Saudis to probe air strikes on Yemen funeral

The Saudi Arabia-led coalition fighting Yemeni rebels says it will launch an investigation after more than 140 people were killed in air strikes on a funeral in the capital, Sanaa.

It would “immediately investigate this case” along with US experts.

Saudi Arabia earlier denied allegations from the rebel Houthi-run government that the coalition was responsible.

The attack targeted the funeral of the father of Houthi-appointed Interior Minister Galal al-Rawishan.

The Saudi-led coalition said in a statement: “The coalition will immediately investigate this case along with the Joint Incidents Assessment Team in Yemen and experts from the United States who participated in previous investigations.”

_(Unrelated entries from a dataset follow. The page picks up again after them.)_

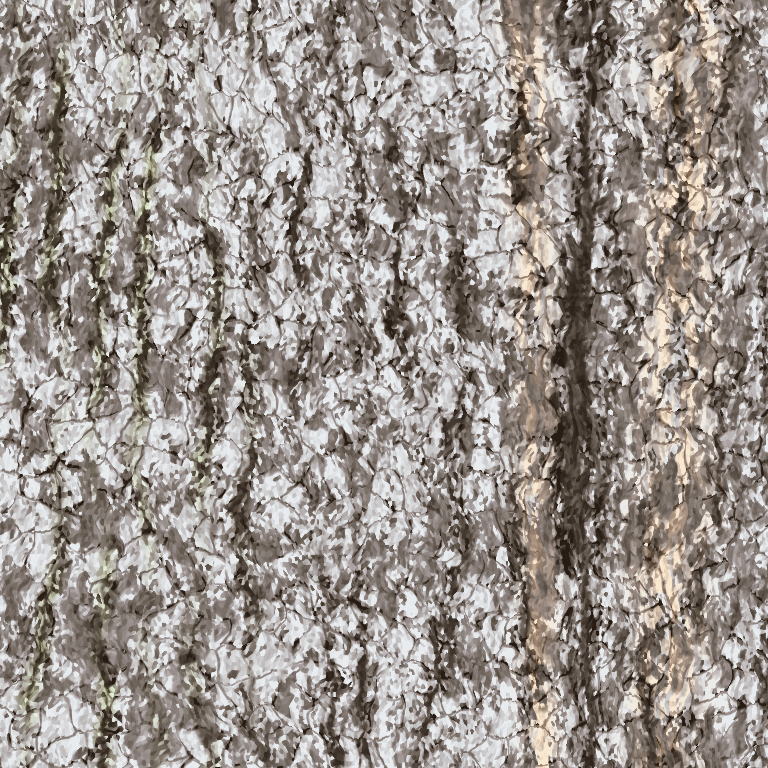
A WebGL 1 fragment shader for this texture:

```glsl
precision highp float;
uniform vec2 u_resolution;

float hash(vec2 p) {
  return fract(sin(dot(p, vec2(127.1, 311.7))) * 43758.5);
}

// Cellular noise: x = distance to the cell border, y = soft-edged cell value
vec2 cells(vec2 p) {
  vec2 home = floor(p);
  float nearest = 9.0, second = 9.0, total = 0.0, weights = 0.0;
  for (int j = -1; j <= 1; j++) {
    for (int i = -1; i <= 1; i++) {
      vec2 cell = home + vec2(float(i), float(j));
      vec2 seed = cell + vec2(hash(cell), hash(cell + 57.3));
      float d = length(p - seed);
      second = min(second, max(nearest, d));
      nearest = min(nearest, d);
      float w = exp2(-24.0 * d);
      total += w * hash(cell + 19.7);
      weights += w;
    }
  }
  return vec2(second - nearest, total / weights);
}

// Dark crevice to pale lichen
vec3 barkRamp(float t) {
  t = clamp(t, 0.0, 1.04) * 5.0;
  vec3 c = mix(vec3(0.15, 0.11, 0.08), vec3(0.33, 0.29, 0.25), clamp(t, 0.0, 1.0));
  c = mix(c, vec3(0.47, 0.43, 0.40), clamp(t - 1.0, 0.0, 1.0));
  c = mix(c, vec3(0.60, 0.56, 0.55), clamp(t - 2.0, 0.0, 1.0));
  c = mix(c, vec3(0.73, 0.71, 0.71), clamp(t - 3.0, 0.0, 1.0));
  return mix(c, vec3(0.88, 0.89, 0.90), clamp(t - 4.0, 0.0, 1.2));
}

// Wandering vertical fissures: x = dark core, y = rough shoulder
vec2 fissures(float s, float y, float ragged) {
  vec2 result = vec2(0.0);
  for (int i = -1; i <= 1; i++) {
    float b = floor(s + 0.5) + float(i);
    float h = hash(vec2(b, 3.0));
    float path = 0.3 * (h - 0.5) + 0.2 * sin(y * (5.0 + 4.0 * h) + h * 40.0)
               + 0.08 * sin(y * 23.0 + h * 70.0) + 0.04 * sin(y * 61.0 + h * 90.0);
    float d = abs(s - b - path) + ragged;
    float depth = smoothstep(-0.8, 0.7, sin(y * (6.0 + 6.0 * h) + h * 50.0)
                + 0.5 * sin(y * 27.0 + h * 30.0));
    result = max(result, vec2(depth * (1.0 - smoothstep(0.015, 0.085, d)),
                              (0.3 + 0.7 * depth) * (1.0 - smoothstep(0.05, 0.28, d))));
  }
  return result;
}

void main() {
  vec2 uv = gl_FragCoord.xy / u_resolution;

  // Leaning grain with a small irregular sway
  vec2 p = uv;
  p.x -= 0.05 * (uv.y - 0.5) * cos(6.28 * uv.x);
  p += 0.004 * vec2(sin(31.0 * uv.y + 14.0 * uv.x), sin(43.0 * uv.x + 9.0 * uv.y));
  p += 0.0018 * vec2(sin(137.0 * uv.y + 60.0 * uv.x), sin(171.0 * uv.x - 50.0 * uv.y));

  float grain = cells(p * vec2(230.0, 165.0)).y;
  float flake = cells(p * vec2(85.0, 52.0) + 7.0).y;
  float fibre = cells(p * vec2(170.0, 20.0) + 31.0).y;
  vec2 ragged = vec2(flake - 0.5, grain - 0.5);
  float patches = cells(p * vec2(34.0, 18.0) + 0.25 * ragged + 13.0).y;
  float plate = cells(p * vec2(25.0, 24.0) + 0.12 * ragged + 41.0).x;

  // Lichen over brown bark
  float oldBark = smoothstep(0.63, 0.72, uv.x);
  float lichen = 0.42 * patches + 0.34 * flake + 0.24 * grain - 0.06 * oldBark
               + 0.035 * sin(13.0 * uv.x + 3.0 * sin(5.0 * uv.y));
  float tone = mix(0.38 + 0.28 * flake, 0.95, smoothstep(0.39, 0.58, lichen));
  tone += 0.26 * (grain - 0.5) + (0.18 + 0.16 * oldBark) * (fibre - 0.5);

  // Plate borders and fissures
  float border = 1.0 - smoothstep(0.02, 0.11, plate);
  tone -= 0.5 * border * smoothstep(0.25, 0.65, patches * 0.5 + fibre * 0.5);
  vec2 fissure = fissures(p.x * 15.0, uv.y, 0.1 * ragged.x + 0.07 * ragged.y);
  fissure *= 1.0 - 0.4 * oldBark;
  tone -= fissure.y * (0.08 + 0.42 * (1.0 - grain) * (0.4 + 0.6 * fibre));
  tone = mix(tone, 0.06 + 0.12 * grain, 0.92 * fissure.x);

  // One deep cleft with torn sides
  float cleft = abs(uv.x - 0.757 - 0.01 * sin(8.0 * uv.y + 1.0) - 0.004 * sin(29.0 * uv.y));
  float gape = 0.005 + 0.011 * smoothstep(-0.4, 0.9, sin(6.0 * uv.y - 1.5));
  float torn = cleft + 0.006 * ragged.x + 0.004 * ragged.y;
  tone -= 0.25 * (1.0 - smoothstep(gape, gape + 0.03, torn)) * (1.2 - fibre);
  tone = mix(tone, 0.04 + 0.3 * grain * fibre, 0.9 * (1.0 - smoothstep(gape * 0.6, gape + 0.003, torn)));

  // Tan inner wood on the right, faint moss on the left
  vec3 color = barkRamp(tone);
  float tan1 = exp(-pow((p.x - 0.695) / 0.025, 2.0));
  float tan2 = exp(-pow((p.x - 0.88) / 0.05, 2.0));
  float wood = max(tan1, tan2) * smoothstep(0.3, 0.7, 0.5 * fibre + 0.5 * flake);
  color *= mix(vec3(1.0), vec3(1.1, 0.98, 0.83), 0.8 * wood);
  float moss = fissure.y * (1.0 - smoothstep(0.2, 0.4, uv.x)) * flake;
  color *= mix(vec3(1.0), vec3(0.96, 1.0, 0.82), moss);
  gl_FragColor = vec4(color, 1.0);
}
```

It referred to “reports about the regrettable and painful bombing” in Sanaa, before adding: “The coalition confirms that its troops have clear instructions not to target populated areas and to avoid civilians.”

The US said it had launched an “immediate review” of its already-reduced support for the coalition.

White House National Security Council spokesman Ned Price said US co-operation with Saudi Arabia was “not a blank cheque“.

He said that while the US was focused on achieving an end to the conflict in Yemen, Washington was “prepared to adjust our support so as to better align with US principles, values and interests“.

Houthi spokesman Mohammed Abdul-Salam said the attack was an act of “genocide“.

UN humanitarian co-ordinator for Yemen, Jamie McGoldrick, condemned Saturday’s strikes on the funeral gathering as a “horrific attack“.

He said that aid workers who arrived at the scene had been “shocked and outraged“.

The International Committee of the Red Cross (ICRC) said it had prepared 300 body bags.

The ICRC’s Rima Kamal told the BBC “several air strikes” had hit the venue attended by hundreds of civilians and damage to the buildings was extensive.

The Saudi-led coalition is backing the internationally-recognised government of Yemen.

Thousands of civilians have been killed since the war began in 2014.

BBC/Hauwa M.